The criticism was there from the rocky start, as George committed such flubs as asking comedian Billy Crystal if Fernando Lamas had ever called him about his famed impersonation (Lamas had been dead for years), and referring to Andrew Lloyd Webber as the composer of "Jesus Christ Superstore."

"I'm comfortable with who I am and what I'm doing and I've got to learn, and I'm the first to admit it, but when they start getting nit-picky, it hurts," George said after the first wave of criticism.

The bad notices reached their peak when George, during an interview last May of Gary Dotson, freed after six years in prison on a rape charge, and Cathleen Webb, the victim who changed her story to say Dotson was innocent, invited the two to hug each other on the air.

They declined the invitation, while people at competing networks branded it "incredibly poor taste," and "another entry to add to the laundry list of Phyllis George gaffes."

Late yesterday, after industry rumors of George's imminent departure surfaced, CBS released statements from George and CBS News President Edward M. Joyce.

"After two weeks' vacation with my family in Kentucky," George's statement went, "I have come to the conclusion to rearrange my priorities and thus informed Ed Joyce that I desire not to continue with my present CBS assignment. This is a personal as well as a professional decision."

Joyce's statement said in part: "All of us are grateful for the hard work Phyllis did for CBS News and we wish her and her family the best. I can understand how difficult this year has been for her and for her family, and we will miss her. We're delighted to have two extremely talented correspondents in Forrest Sawyer and Maria Shriver."

Sawyer, 35, a veteran of WAGA-TV, the CBS affiliate in Atlanta, began at the network in early July as a cohost of "The CBS Early Morning News." He popped up one night last week as a replacement for Dan Rather on the "CBS Evening News."

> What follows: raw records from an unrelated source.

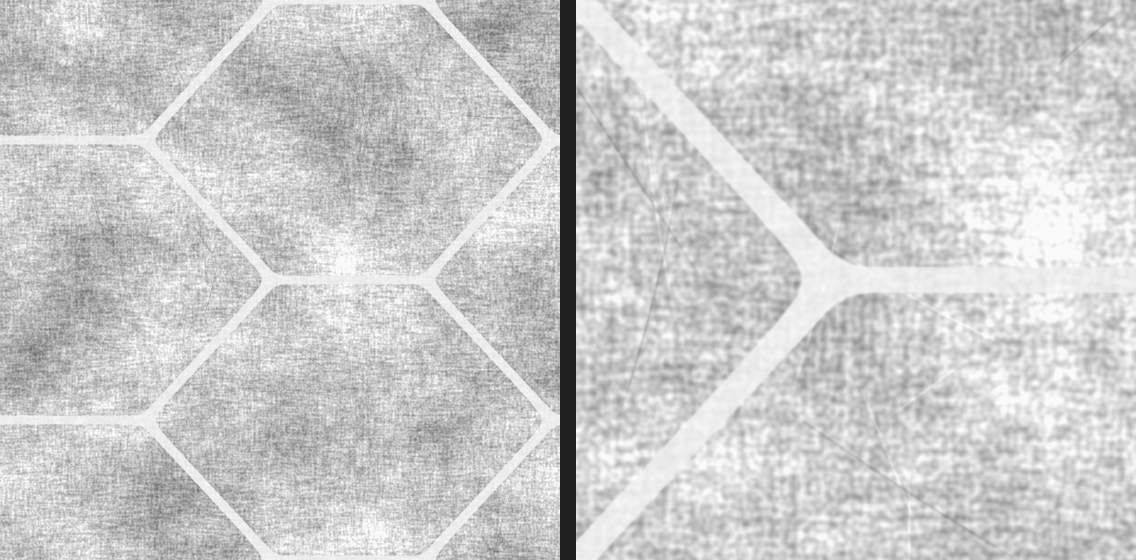
Left, the full canvas; right, a detail of the centre.
A WebGL 1 fragment shader for this pattern:

```glsl
precision highp float;
// Worn grey stretched-hexagon tiles with pale joints, woven fibres and fine scratches.

uniform vec2 u_resolution;

const vec2 REPEATS = vec2(1.0, 2.0);        // each repeat holds two staggered hexagons
const vec2 HEX_CENTER = vec2(0.623, 0.25);
const float HEX_HALF_HEIGHT = 0.25;
const float HEX_TIP = 0.3665;               // centre to side vertex
const float HEX_FLAT = 0.1335;              // half length of the flat edge
const float JOINT_HALF_WIDTH = 0.0078;
const float CORNER_ROUNDING = 0.012;
const float EDGE_SOFTNESS = 0.0012;

const float TILE_GREY = 0.765;
const float JOINT_GREY = 0.93;
const float BLOTCH_AMOUNT = 0.22;
const float FIBRE_AMOUNT = 0.13;
const float GRAIN_AMOUNT = 0.17;
const float EDGE_FADE = 0.05;
const float JOINT_WEAR = 0.22;              // share of the tile texture left on joints
const int SCRATCH_COUNT = 44;
const float SCRATCH_WIDTH = 0.0011;

float hash(vec2 p, float seed) {
  vec3 q = fract(vec3(p.xyx + seed * 7.31) * vec3(0.1031, 0.1030, 0.0973));
  q += dot(q, q.yzx + 33.33);
  return fract((q.x + q.y) * q.z);
}

float cornerSlope(vec2 cell, vec2 offset, vec2 period, float seed) {
  float a = 6.28319 * hash(mod(cell, period), seed);
  return dot(vec2(cos(a), sin(a)), offset);
}

// Gradient noise that wraps over the unit square; period must be whole.
float noise(vec2 uv, vec2 period, float seed) {
  vec2 p = uv * period;
  vec2 i = floor(p);
  vec2 f = p - i;
  vec2 w = f * f * f * (f * (f * 6.0 - 15.0) + 10.0);
  vec2 e = vec2(1.0, 0.0);
  float low = mix(cornerSlope(i, f, period, seed),
                  cornerSlope(i + e.xy, f - e.xy, period, seed), w.x);
  float high = mix(cornerSlope(i + e.yx, f - e.yx, period, seed),
                   cornerSlope(i + e.xx, f - e.xx, period, seed), w.x);
  return mix(low, high, w.y);
}

float smoothMax(float a, float b, float k) {
  float h = max(k - abs(a - b), 0.0) / k;
  return max(a, b) + h * h * k * 0.25;
}

// Signed distance to a hexagon with softened corners, negative inside.
float hexDistance(vec2 p) {
  vec2 normal = normalize(vec2(HEX_HALF_HEIGHT, HEX_TIP - HEX_FLAT));
  float softY = sqrt(p.y * p.y + CORNER_ROUNDING * CORNER_ROUNDING);
  float slanted = dot(vec2(abs(p.x) - HEX_TIP, softY), normal);
  return smoothMax(slanted, abs(p.y) - HEX_HALF_HEIGHT, CORNER_ROUNDING);
}

// Distance to the nearest tile of the staggered lattice.
float tiling(vec2 uv) {
  vec2 p = (uv - HEX_CENTER) * REPEATS;
  vec2 first = (fract(p + 0.5) - 0.5) / REPEATS;
  vec2 second = (fract(p) - 0.5) / REPEATS;
  return min(hexDistance(first), hexDistance(second));
}

float blotches(vec2 uv) {
  return noise(uv, vec2(4.0), 1.0) + 0.6 * noise(uv, vec2(9.0, 11.0), 2.0)
       + 0.4 * noise(uv, vec2(22.0, 27.0), 3.0) + 0.3 * noise(uv, vec2(52.0, 60.0), 4.0);
}

// Crossed threads, slightly bent and fading in and out.
float fibres(vec2 uv) {
  vec2 bent = uv + 0.006 * vec2(noise(uv, vec2(9.0), 5.0), noise(uv, vec2(9.0), 6.0));
  float across = noise(bent, vec2(38.0, 225.0), 7.0) + 0.5 * noise(bent, vec2(14.0, 130.0), 8.0);
  float upright = noise(bent, vec2(225.0, 42.0), 9.0) + 0.5 * noise(bent, vec2(130.0, 18.0), 10.0);
  float balance = 0.5 + 0.7 * noise(uv, vec2(7.0), 11.0);
  return across * (1.3 - 0.6 * balance) + upright * (0.5 + 0.6 * balance);
}

// Short curved strokes, some light and some dark.
float scratches(vec2 uv) {
  float total = 0.0;
  for (int i = 0; i < SCRATCH_COUNT; i++) {
    vec2 id = vec2(float(i), 3.0);
    vec2 p = fract(uv - vec2(hash(id, 1.0), hash(id, 2.0)) + 0.5) - 0.5;
    float a = 6.28319 * hash(id, 3.0);
    p = vec2(cos(a) * p.x + sin(a) * p.y, cos(a) * p.y - sin(a) * p.x);
    float halfLength = mix(0.02, 0.12, hash(id, 4.0));
    p.y += (hash(id, 5.0) - 0.5) * 2.0 * p.x * p.x;
    float stroke = 1.0 - smoothstep(0.0, SCRATCH_WIDTH * 1.5, abs(p.y));
    stroke *= 1.0 - smoothstep(0.4 * halfLength, halfLength, abs(p.x));
    total += stroke * (hash(id, 6.0) > 0.5 ? 0.07 : -0.09);
  }
  return total;
}

void main() {
  vec2 uv = gl_FragCoord.xy / u_resolution;
  float d = tiling(uv) + JOINT_HALF_WIDTH;
  float soft = max(EDGE_SOFTNESS, 0.75 / min(u_resolution.x, u_resolution.y));
  float joint = smoothstep(-soft, soft, d);

  // Surface: broad stains, paler rims, then fine texture.
  float stain = BLOTCH_AMOUNT * blotches(uv);
  float rim = EDGE_FADE * (smoothstep(-0.15, 0.0, d) - 0.3);
  float grain = noise(uv, vec2(230.0), 12.0) + 0.6 * noise(uv, vec2(120.0), 13.0);
  float texture = FIBRE_AMOUNT * fibres(uv) + GRAIN_AMOUNT * grain + scratches(uv);
  float shade = 0.03 * exp(-abs(d + 0.002) / 0.003);

  float tile = TILE_GREY + stain + rim + texture - shade;
  float grout = JOINT_GREY + JOINT_WEAR * texture;
  gl_FragColor = vec4(vec3(clamp(mix(tile, grout, joint), 0.45, 0.98)), 1.0);
}
```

Shriver, 29, daughter of R. Sargent and Eunice Kennedy Shriver of Washington, joined CBS News' Los Angeles bureau two years ago after working as a West Coast reporter for the syndicated "PM Magazine."